NICOSIA, Cyprus (AP) — Against the backdrop of Turkey’s referendum on expanding presidential powers, talks aimed at reunifying ethnically divided Cyprus were restarted Tuesday with rival leaders hoping to claw back diminished trust and lost momentum after a two-month halt.
But the United Nations-mediated negotiations still face difficult challenges, with the island’s Greek Cypriot president accusing the breakaway Turkish Cypriot leader of backpedaling on key issues at Turkey’s prompting after many months of solid progress.
The minority Turkish Cypriots, meanwhile, say Greek Cypriots pay lip service to their core demand of equal partnership in the running of an envisioned federation — especially on holding the federal presidency alternately.
It’s still unclear if talks can result in a deal both sides can rally behind. Cyprus was split in 1974 when Turkey invaded following a coup mounted by supporters of union with Greece. A breakaway Turkish Cypriot state in the island’s north is recognized only by Turkey which keeps more than 35,000 troops there.
With talks delving deeper, bargaining has become more complicated. President Nicos Anastasiades said Turkish Cypriot conditions on how they’ll be represented in decision-making bodies would “paralyze” the state. Moreover, he said Turkey’s demand that its citizens be granted the freedom to relocate and transfer money, services and goods to Cyprus as part of any peace deal would mean “Cyprus’ takeover through peaceful means.”
Compounding the difficulties is Turkey’s condition for its troops and military intervention rights to stay in place after reunification, something that Turkish Cypriots say ensures their security but Greek Cypriots strongly reject.

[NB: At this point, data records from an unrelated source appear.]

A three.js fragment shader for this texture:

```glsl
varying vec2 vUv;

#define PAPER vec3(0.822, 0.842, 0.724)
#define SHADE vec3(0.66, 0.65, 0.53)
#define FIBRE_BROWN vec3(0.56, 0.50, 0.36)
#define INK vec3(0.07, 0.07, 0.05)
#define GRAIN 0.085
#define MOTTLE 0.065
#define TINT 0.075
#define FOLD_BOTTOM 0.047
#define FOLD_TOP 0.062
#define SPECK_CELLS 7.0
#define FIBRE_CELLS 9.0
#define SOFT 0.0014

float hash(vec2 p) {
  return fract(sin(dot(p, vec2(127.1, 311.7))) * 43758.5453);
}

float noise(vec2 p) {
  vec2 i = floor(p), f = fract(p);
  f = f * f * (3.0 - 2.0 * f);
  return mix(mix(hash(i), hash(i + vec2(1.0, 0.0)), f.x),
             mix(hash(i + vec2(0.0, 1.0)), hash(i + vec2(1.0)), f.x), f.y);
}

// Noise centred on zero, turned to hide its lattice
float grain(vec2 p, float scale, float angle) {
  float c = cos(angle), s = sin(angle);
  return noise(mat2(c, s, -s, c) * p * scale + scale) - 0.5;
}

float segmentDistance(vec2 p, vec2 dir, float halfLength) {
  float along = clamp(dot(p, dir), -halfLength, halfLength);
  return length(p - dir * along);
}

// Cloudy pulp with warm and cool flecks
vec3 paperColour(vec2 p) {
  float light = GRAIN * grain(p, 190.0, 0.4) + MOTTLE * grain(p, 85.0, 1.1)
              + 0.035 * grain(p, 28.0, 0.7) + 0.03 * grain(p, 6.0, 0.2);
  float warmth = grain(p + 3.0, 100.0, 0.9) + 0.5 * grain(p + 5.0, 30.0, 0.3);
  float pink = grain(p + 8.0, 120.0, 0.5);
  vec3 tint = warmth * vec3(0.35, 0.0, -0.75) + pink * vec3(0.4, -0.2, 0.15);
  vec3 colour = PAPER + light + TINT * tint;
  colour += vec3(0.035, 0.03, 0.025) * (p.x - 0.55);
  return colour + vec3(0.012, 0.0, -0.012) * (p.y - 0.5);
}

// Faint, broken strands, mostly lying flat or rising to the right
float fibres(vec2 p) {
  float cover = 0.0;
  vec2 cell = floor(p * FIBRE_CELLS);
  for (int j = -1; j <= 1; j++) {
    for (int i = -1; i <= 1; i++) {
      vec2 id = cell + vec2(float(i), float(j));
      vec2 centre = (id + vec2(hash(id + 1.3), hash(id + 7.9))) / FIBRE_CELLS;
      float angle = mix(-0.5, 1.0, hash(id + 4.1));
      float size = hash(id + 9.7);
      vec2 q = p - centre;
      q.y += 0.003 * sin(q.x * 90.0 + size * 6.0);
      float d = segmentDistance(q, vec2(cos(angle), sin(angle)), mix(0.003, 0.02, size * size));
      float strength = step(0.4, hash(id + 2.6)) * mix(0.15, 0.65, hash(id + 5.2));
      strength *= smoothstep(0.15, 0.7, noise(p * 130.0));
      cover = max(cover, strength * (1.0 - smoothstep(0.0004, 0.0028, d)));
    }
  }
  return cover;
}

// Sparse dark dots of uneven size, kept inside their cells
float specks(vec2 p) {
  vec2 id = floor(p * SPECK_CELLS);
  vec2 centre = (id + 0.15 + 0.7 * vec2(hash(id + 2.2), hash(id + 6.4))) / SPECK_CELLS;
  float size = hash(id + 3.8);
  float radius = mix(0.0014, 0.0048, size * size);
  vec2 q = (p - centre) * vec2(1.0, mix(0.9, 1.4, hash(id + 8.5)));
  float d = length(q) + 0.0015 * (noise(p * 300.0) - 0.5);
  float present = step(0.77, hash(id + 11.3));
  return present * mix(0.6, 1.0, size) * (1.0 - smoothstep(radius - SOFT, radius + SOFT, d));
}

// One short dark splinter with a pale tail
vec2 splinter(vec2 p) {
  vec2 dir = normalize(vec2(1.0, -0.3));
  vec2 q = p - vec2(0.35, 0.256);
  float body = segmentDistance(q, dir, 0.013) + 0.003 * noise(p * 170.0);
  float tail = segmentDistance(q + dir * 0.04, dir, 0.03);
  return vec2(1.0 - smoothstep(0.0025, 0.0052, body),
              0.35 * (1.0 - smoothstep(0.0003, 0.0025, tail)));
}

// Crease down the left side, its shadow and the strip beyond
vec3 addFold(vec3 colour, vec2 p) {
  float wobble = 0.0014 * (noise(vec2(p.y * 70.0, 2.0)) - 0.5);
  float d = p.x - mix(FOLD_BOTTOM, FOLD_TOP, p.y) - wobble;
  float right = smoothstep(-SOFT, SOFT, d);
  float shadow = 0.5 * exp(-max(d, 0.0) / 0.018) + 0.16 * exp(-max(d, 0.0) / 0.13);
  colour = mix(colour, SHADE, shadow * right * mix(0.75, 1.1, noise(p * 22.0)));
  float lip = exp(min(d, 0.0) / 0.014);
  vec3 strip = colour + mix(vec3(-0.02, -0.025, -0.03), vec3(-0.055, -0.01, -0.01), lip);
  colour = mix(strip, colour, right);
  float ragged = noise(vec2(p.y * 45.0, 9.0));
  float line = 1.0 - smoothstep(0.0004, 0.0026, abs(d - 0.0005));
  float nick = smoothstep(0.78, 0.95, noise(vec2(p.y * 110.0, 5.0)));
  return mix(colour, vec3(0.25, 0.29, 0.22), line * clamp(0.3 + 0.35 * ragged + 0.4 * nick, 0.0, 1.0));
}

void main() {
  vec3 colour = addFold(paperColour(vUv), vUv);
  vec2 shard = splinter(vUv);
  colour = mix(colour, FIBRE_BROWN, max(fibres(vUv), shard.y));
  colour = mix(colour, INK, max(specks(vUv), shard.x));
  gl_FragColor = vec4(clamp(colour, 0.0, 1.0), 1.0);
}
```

Meanwhile, acrimony over legislation making a brief reference to a 1950 referendum on union with Greece mandatory in Greek Cypriot schools has sharpened divisions among Greek Cypriots. The legislation was reversed last week following Turkish Cypriot protests, but the move splintered Greek Cypriot opinion between those who saw it as necessary to get talks back on track and those who saw it as acquiescing to Turkey’s will.

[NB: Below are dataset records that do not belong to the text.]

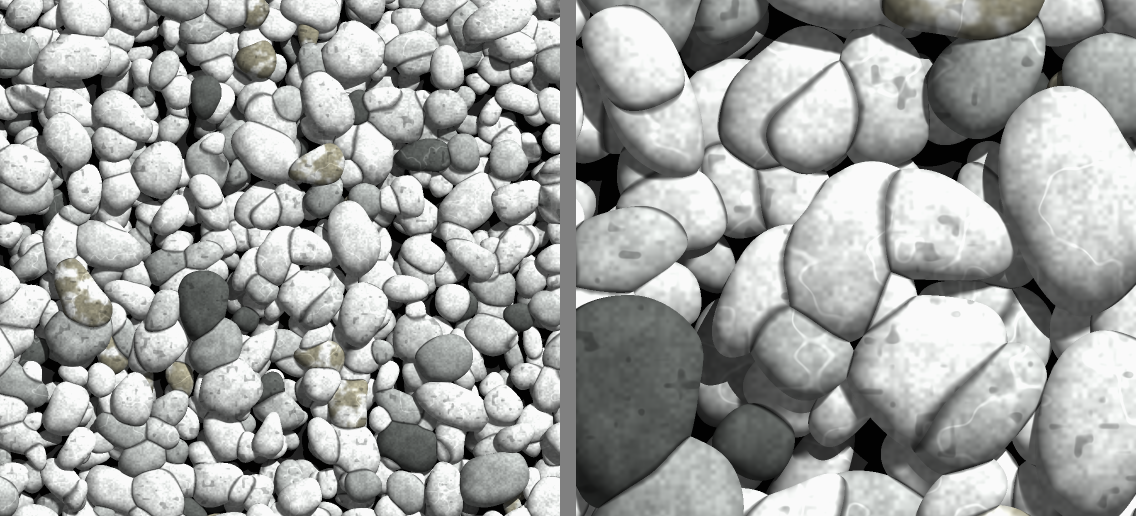
Left, the full canvas; right, a detail of the centre.
Give the GLSL for this texture, as a WebGL 2 fragment shader.

```glsl
#version 300 es
precision highp float;

uniform vec2 u_resolution;
out vec4 fragColor;

// Lengths are fractions of the canvas width.
const int LAYERS = 3;
const float CELL[LAYERS] = float[](0.086, 0.062, 0.054);
const float BASE[LAYERS] = float[](0.0, -0.013, -0.032);
const float LIFT_RANGE = 0.030;
const float DOME = 0.62;
const float JITTER = 0.6;
const float MIN_RADIUS = 0.36;
const float MAX_RADIUS = 0.64;
const float STRETCH = 1.38;
const float TAPER = 0.28;
const float SQUARENESS = 2.3;
const float WARP = 0.011;
const float GROUND = -0.06;
const vec3 SUN_DIR = vec3(0.36, 0.56, 0.746);
const float SUN = 0.84;
const float AMBIENT = 0.29;
const float GRAIN = 0.20;
const vec3 PALE = vec3(0.965, 0.975, 0.968);
const vec3 GREY = vec3(0.52, 0.54, 0.53);
const vec3 DARK = vec3(0.36, 0.375, 0.365);
const vec3 OCHRE = vec3(0.60, 0.585, 0.50);

struct Stone {
    float height;
    float below;   // height of the next stone underneath
    vec2 tilt;
    float dome;
    vec4 seed;
};

float hash(vec2 p) {
    return fract(sin(dot(p, vec2(127.1, 311.7))) * 43758.5453);
}

vec4 hash4(vec2 p) {
    return fract(sin(dot(p, vec2(127.1, 311.7)) + vec4(0.0, 1.7, 3.1, 4.9)) * 43758.5453);
}

float noise(vec2 p) {
    vec2 i = floor(p), f = fract(p);
    f = f * f * (3.0 - 2.0 * f);
    return mix(mix(hash(i), hash(i + vec2(1, 0)), f.x),
               mix(hash(i + vec2(0, 1)), hash(i + vec2(1, 1)), f.x), f.y);
}

float fbm(vec2 p) {
    return 0.55 * noise(p) + 0.3 * noise(p * 2.1 + 7.3) + 0.15 * noise(p * 4.3 + 3.1);
}

// Highest stone at p among overlapping layers of tapered domes.
Stone pile(vec2 p) {
    Stone top = Stone(GROUND, GROUND - 0.02, vec2(0), 1.0, vec4(0));
    for (int layer = 0; layer < LAYERS; layer++) {
        vec2 g = p / CELL[layer] + float(layer) * vec2(17.37, 9.61);
        for (int k = 0; k < 9; k++) {
            vec2 id = floor(g) + vec2(k % 3, k / 3) - 1.0;
            vec4 place = hash4(id + float(layer) * 57.0);
            vec2 v = g - id - 0.5 - (place.xy - 0.5) * JITTER;
            float radius = mix(MIN_RADIUS, MAX_RADIUS, place.z * place.z);
            if (length(v) > radius * STRETCH * 1.2) continue;

            vec4 seed = hash4(id + float(layer) * 57.0 + 131.3);
            float stretch = mix(1.0, STRETCH, seed.x);
            float angle = 6.2832 * seed.y;
            mat2 turn = mat2(cos(angle), sin(angle), -sin(angle), cos(angle));
            vec2 u = turn * v / (radius * vec2(stretch, 1.0 / stretch));
            u.y *= 1.0 + TAPER * seed.z * u.x;
            float d = pow(dot(pow(abs(u), vec2(SQUARENESS)), vec2(1)), 1.0 / SQUARENESS);
            if (d >= 1.0) continue;

            float dome = sqrt(1.0 - d * d);
            float h = BASE[layer] + LIFT_RANGE * place.w + DOME * radius * CELL[layer] * dome;
            if (h > top.height) {
                top = Stone(h, top.height, (u * d) * turn, dome, seed);
            } else {
                top.below = max(top.below, h);
            }
        }
    }
    return top;
}

// Sunlight reaching a point, tested at two distances.
float sunlight(vec2 p, float height) {
    float lit = 1.0;
    float slope = SUN_DIR.z / length(SUN_DIR.xy);
    for (int k = 0; k < 2; k++) {
        float reach = 0.008 + 0.011 * float(k);
        float blocker = pile(p + normalize(SUN_DIR.xy) * reach).height;
        lit = min(lit, 1.0 - smoothstep(0.0, 0.006, blocker - height - slope * reach));
    }
    return lit;
}

// Base colour with mottling, veins and fine grain.
vec3 mineral(vec2 p, vec4 seed) {
    vec2 q = p + seed.xz * 9.0;
    vec3 color = mix(PALE, GREY, pow(seed.w, 4.0));
    color = mix(color, DARK, step(0.93, seed.w));
    color = mix(color, OCHRE, step(0.95, seed.z) * smoothstep(0.3, 0.6, fbm(q * 45.0)));
    color *= 1.0 + 0.24 * (fbm(q * 60.0) - 0.5);
    float vein = 1.0 - smoothstep(0.0, 0.025, abs(fbm(q * 22.0) - 0.5));
    color += 0.14 * vein * step(0.55, seed.x);
    float pits = smoothstep(0.76, 0.9, noise(q * 130.0)) * step(0.5, seed.z);
    return color * (1.0 - 0.25 * pits) * (1.0 + GRAIN * (noise(p * 330.0) - 0.5));
}

vec3 shade(vec2 p) {
    vec2 w = p + WARP * (vec2(noise(p * 24.0), noise(p * 24.0 + 41.0)) - 0.5);
    Stone s = pile(w);
    vec2 bump = vec2(noise(p * 95.0), noise(p * 95.0 + 23.0)) - 0.5;
    vec3 normal = normalize(vec3(s.tilt + 0.22 * bump, s.dome + 0.15));
    float seam = smoothstep(0.0, 0.005, s.height - s.below);
    float open = smoothstep(-0.05, 0.012, s.height) * mix(0.4, 1.0, seam);
    float direct = max(dot(normal, SUN_DIR), 0.0) * sunlight(w, s.height) * mix(0.5, 1.0, seam);
    vec3 albedo = s.height <= GROUND ? vec3(0.2) : mineral(p, s.seed);
    return albedo * (0.04 + AMBIENT * open + SUN * direct);
}

void main() {
    // Four samples per pixel smooth the outlines.
    vec3 color = vec3(0);
    for (int k = 0; k < 4; k++) {
        vec2 offset = (vec2(k & 1, k >> 1) - 0.5) * 0.5;
        color += min(shade((gl_FragCoord.xy + offset) / u_resolution.x), 0.98);
    }
    fragColor = vec4(color * 0.25, 1.0);
}
```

Anastasiades called the legislation kerfuffle a pretext for Akinci to halt talks ahead of Sunday’s referendum on whether to concentrate more power in the hands of Turkish President Recep Tayyip Erdogan, who sought to project toughness in order to woo the nationalist vote.